Tuesday, December 02, 2008

So This Is Christmas?

Several years ago my Mister bought Sarah Mclachlan's christmas album for me from itunes, I start listening to it the day after thanksgiving, and keep it in until spring. She sings John Lennon's Happy Xmas, and it's one of my favorite songs on the album, and I think despite the "secular" nature of the song, it really makes you think about what christmas is supposed to be about.
Today I read a good post atPoliticaLDS about how we have become so materialistic, and greedy. We've taken something that is supposed to be a time where we think about the birth of our savior and what that has meant in our lives and turned it into a shopping frenzy. I've cut back a little this year, but I still fall into the trap of, "oh, I just need to buy this one more thing". Christmas becomes a time where I buy the things I've been wanting all year long (for myself or other people) instead of a time to be grateful and content with the blessings that I have. Even in the do-gooding, we end up buying more stuff. It's a dilemma. It seems sad that a child would go without a new toy christmas morning, but there are children all over the world who go without food every morning.

Another interesting post I read on One Utah where in the comments they were discussing the ridiculousness of "Winter Oreos" when they should stop trying to be politically correct, and just call them Christmas Oreos (since I'm sure Jesus really appreciates specially colored oreos in his honor).

7 comments:

derekstaff said...

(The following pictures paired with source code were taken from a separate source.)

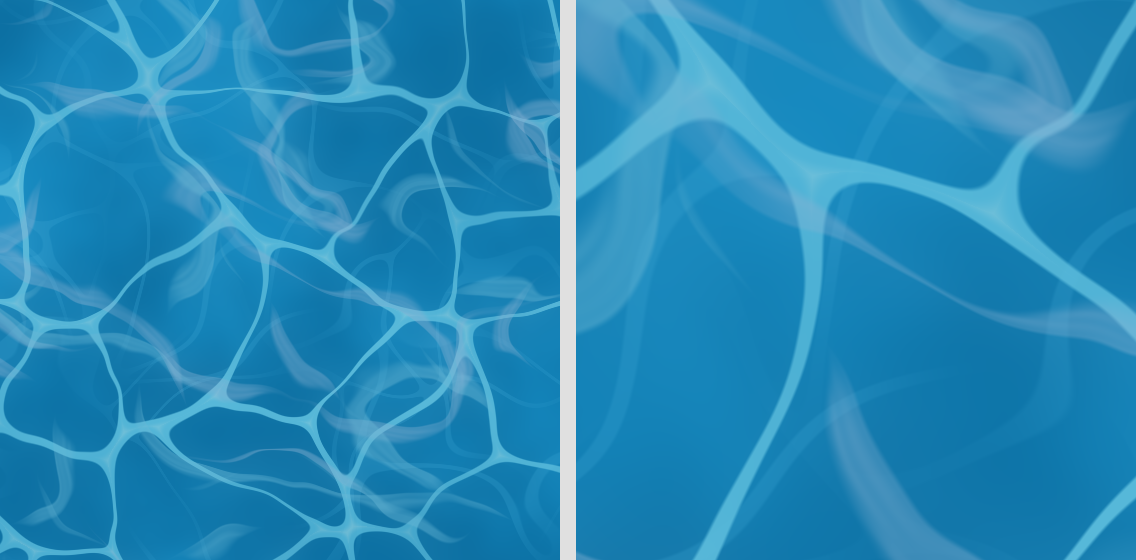
Left, the full canvas; right, a detail of the centre.
Reproduce this texture procedurally as a Shadertoy shader.

```glsl
// Sunlit pool water: a bright caustic web over faint deeper webs and pale drifting veils.

const vec3 DEEP_BLUE  = vec3(0.042, 0.435, 0.635);
const vec3 CLEAR_BLUE = vec3(0.085, 0.545, 0.760);
const vec3 WEB_CYAN   = vec3(0.350, 0.735, 0.860);
const vec3 KNOT_CYAN  = vec3(0.500, 0.790, 0.870);
const vec3 FAINT_BLUE = vec3(0.240, 0.660, 0.840);
const vec3 VEIL_PALE  = vec3(0.540, 0.700, 0.830);
const vec3 VEIL_TEAL  = vec3(0.360, 0.730, 0.840);

const float WEB_CELLS   = 4.7;     // grid cells across the canvas
const float CELL_DROP   = 0.24;    // share of grid cells merged into their neighbours
const float WEB_WIDTH   = 0.0042;  // half width of a bright strand
const float WEB_OPACITY = 0.84;
const float KNOT_SHARP  = 18.0;    // lower values swell the junctions
const float EDGE_SOFT   = 0.0014;
const float FAINT_OPACITY = 0.24;
const float VEIL_OPACITY  = 0.46;
const float VEIL_WIDTH    = 0.044; // widest part of a veil
const vec2  VEIL_STRETCH  = vec2(2.0, 4.4);

vec2 hash2(vec2 p) {
    vec3 q = fract(p.xyx * vec3(0.1031, 0.1030, 0.0973));
    q += dot(q, q.yzx + 33.33);
    return fract((q.xx + q.yz) * q.zy);
}

float cornerSlope(vec2 cell, vec2 corner, vec2 f) {
    float angle = 6.2832 * hash2(cell + corner + 71.0).x;
    return dot(vec2(cos(angle), sin(angle)), f - corner);
}

// Gradient noise, roughly -0.7 to 0.7
float noise(vec2 p) {
    vec2 i = floor(p), f = p - i;
    vec2 u = f * f * f * (f * (f * 6.0 - 15.0) + 10.0);
    vec2 e = vec2(1.0, 0.0);
    return mix(mix(cornerSlope(i, e.yy, f), cornerSlope(i, e.xy, f), u.x),
               mix(cornerSlope(i, e.yx, f), cornerSlope(i, e.xx, f), u.x), u.y);
}

float fbm(vec2 p) {
    float sum = 0.0, gain = 0.6;
    for (int i = 0; i < 4; i++) {
        sum += gain * noise(p);
        p = mat2(1.6, 1.2, -1.2, 1.6) * p + 9.7;
        gain *= 0.45;
    }
    return sum;
}

vec2 warp(vec2 p, float frequency, float amount) {
    return p + amount * vec2(noise(p * frequency + 3.7), noise(p * frequency + 41.3));
}

// Jittered point; dropped cells send theirs far away
vec2 cellPoint(vec2 cell) {
    float dropped = step(hash2(cell + 137.0).x, CELL_DROP);
    return cell + 0.04 + 0.92 * hash2(cell) + 60.0 * dropped;
}

// Distance to the nearest cell border, blended so that junctions fill in
float webDistance(vec2 p) {
    vec2 home = floor(p), nearest = vec2(0.0), nearCell = home;
    float best = 1e3;
    for (int y = -2; y <= 2; y++)
    for (int x = -2; x <= 2; x++) {
        vec2 cell = home + vec2(x, y);
        vec2 r = cellPoint(cell) - p;
        if (dot(r, r) < best) {
            best = dot(r, r);
            nearest = r;
            nearCell = cell;
        }
    }
    float sum = 1e-9;
    for (int y = -3; y <= 3; y++)
    for (int x = -3; x <= 3; x++) {
        if (x == 0 && y == 0) continue;
        vec2 r = cellPoint(nearCell + vec2(x, y)) - p;
        float border = dot(0.5 * (nearest + r), normalize(r - nearest));
        sum += exp(-KNOT_SHARP * border);
    }
    return -log(sum) / KNOT_SHARP;
}

float strand(float dist, float width) {
    return 1.0 - smoothstep(width - EDGE_SOFT, width + EDGE_SOFT, dist);
}

// Ribbon along a noise contour: one crisp side, one that fades away
float veil(vec2 p, float seed, float clutter) {
    vec2 q = warp(warp(p, 4.0, 0.07), 13.0, 0.018);
    vec2 along = vec2(0.83 * q.x - 0.56 * q.y, 0.56 * q.x + 0.83 * q.y);
    vec2 s = along * VEIL_STRETCH + seed, e = vec2(0.02, 0.0);
    float n = noise(s);
    vec2 slope = vec2(noise(s + e) - n, noise(s + e.yx) - n) / e.x * VEIL_STRETCH;
    float dist = n / (length(slope) + 0.8);
    float presence = smoothstep(-0.12, 0.18, noise(p * 3.6 + seed * 1.7) + 0.35 * clutter);
    float width = VEIL_WIDTH * presence * (0.55 + noise(q * 7.0 + seed));
    float ribbon = smoothstep(0.0, 0.003, dist) * (1.0 - smoothstep(0.6 * width, width + 0.002, dist));
    float streaks = 0.85 + 0.4 * noise(vec2(dist * 150.0, along.x * 6.0) + seed);
    return presence * (ribbon * streaks + 0.10 * exp(-abs(dist) * 24.0));
}

void mainImage(out vec4 fragColor, in vec2 fragCoord) {
    vec2 uv = fragCoord / iResolution.y;

    // Broad lit and shaded regions of the water body
    float clutter = noise(uv * 2.3 + 12.6);
    float depth = fbm(uv * 2.2 + 5.0) + 0.45 * clutter;
    vec3 color = mix(DEEP_BLUE, CLEAR_BLUE, smoothstep(-0.32, 0.36, depth));

    // Faint webs seen deeper down
    for (int i = 0; i < 2; i++) {
        float layer = float(i);
        vec2 p = warp(uv + 7.3 * (layer + 1.0), 3.4 + layer, 0.20);
        float cells = 4.4 + 0.9 * layer;
        float presence = smoothstep(-0.3, 0.25, noise(uv * 3.0 + 19.0 * layer) + 0.4 * clutter);
        float line = strand(webDistance(p * cells) / cells, 0.0050);
        color = mix(color, FAINT_BLUE, FAINT_OPACITY * presence * line);
    }

    // Bright surface web
    vec2 p = warp(warp(uv, 3.6, 0.085), 13.0, 0.010);
    float dist = webDistance(p * WEB_CELLS + 2.0) / WEB_CELLS;
    float width = WEB_WIDTH * (1.0 + 1.1 * noise(uv * 6.0 + 30.0));
    float shine = WEB_OPACITY + 0.25 * clutter + 0.2 * noise(uv * 5.0 + 60.0);
    vec3 webColor = mix(WEB_CYAN, KNOT_CYAN, smoothstep(0.0, 0.012, -dist));
    color = mix(color, webColor, 0.06 * exp(-max(dist, 0.0) * 40.0));
    color = mix(color, webColor, min(shine, 0.95) * strand(dist, width));

    // Pale veils on top, some of them teal
    for (int i = 0; i < 4; i++) {
        float haze = veil(uv, 11.0 + 23.0 * float(i), clutter);
        vec3 tint = mix(VEIL_PALE, VEIL_TEAL, 0.7 * float(i % 2));
        color = mix(color, tint, VEIL_OPACITY * clamp(haze, 0.0, 1.0));
    }

    fragColor = vec4(color, 1.0);
}
```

I can't believe anyone would care what they call the holiday Oreos (the only reason I think "Christmas Oreos" would be better is because of the temptation to contract "Winter Oreos" into "W'Oreos." Just doesn't sound right.

I'm sure Buttars is already adding that into his bill...

"So This is Christmas" is definitely my favorite secular Christmas song, hands down.

Allie said...

I realized I didn't finish my thought on the song- that's what happens when I add things in at the last minute (and also when I ought to be giving my kids more attention).

I haven't heard a lot about Buttars' "resolution", just briefly on ksl radio tonight- but things like that really irk me. Why in the world do we spend time discussing pointless resolutions when we have some major issues that need to be addressed?

On the Nightside project they were talking about Buttars saying that this is a christian nation and we ought to all say Merry Christmas, well excuse me, it's not a christian nation. It may have been founded on christian principles, but moreso, it was founded on a belief that all men ought to be able to practice whatever religion they want.

(this is where I walk away muttering "stupid, stupid, stupid")

Salt H2O said...

My biggest problem at Christmas time is finding avenues to help. I'd love to spend Christmas day serving others but it's hard to find an opportunity in Utah because they have SO many volunteers (which isn't a bad thing)

I think it's easier to appreciate Christmas when you're financially strapped.

derekstaff said...

Allie, I checked out McLachlan's album and ended up buying a couple of the songs ("Happy Xmas" and "Song for a Winter's Evening"). Thanks for the recommendations. BTW, you might enjoy a few of Sarah Brightman's songs from A Winter Symphony. Beautiful stuff.

Salt, I can't say whether or not it is easier to appreciate Christmas when financially strapped—maybe someday I won't be strapped and can verify...

In any case, I can say that there is no shortage of avenues for service. Call your bishop and see if he needs help. Look in the Newspaper; most have a volunteers section somewhere (help wanted). Call the local United Way, YW/MCA, March of Dimes, nursing home, etc. I bet you won't have to make too many calls before someone eagerly takes you up on your offer.

Kevin said...

I just think it's silly that the company would go out of their way to have red- and green-packaged Oreos around Chrismas-time and call them "Winter Oreos". I think if they want to make them Christmas themed, they ought to just do so.

Christmas is about much more than just Jesus. Yes, it's too materialistic. It's not just a religious holiday and it never was. (At least, it wasn't always a Christian holiday.) It's a cultural tradition which goes beyond religion.

Our society would be well-served to have a diverse patch-work of religions, languages, foods, ideas, and traditions. I don't think it's desirable to water down our traditions in the name of tolerance. Our focus ought to be on celebrating our differences, and appreciating people who are different; it should not be about trying to make everyone the same.

Allie said...

I think you're missing the point Kevin. Red and green are colors that represent this time of year, and there are people who don't celebrate christmas but who do eat oreos. Why would nabisco (is that who makes oreos) limit their customer base by picking one of the holidays that people celebrate this time of year. "Winter" is safe, and doesn't exclude any potential consumers.

I agree that we should not have to water down our beliefs in the name of tolerance, but I also think we need to be secure enough in our beliefs to allow others their own beliefs as well.

Kevin said...

OK, it's not a big deal that they call them "Winter Cookies," and they have a strategic interest in doing so.

I still think it's silly (in a "why would they even bother" way, not a "they are waging a war on Christians" way.)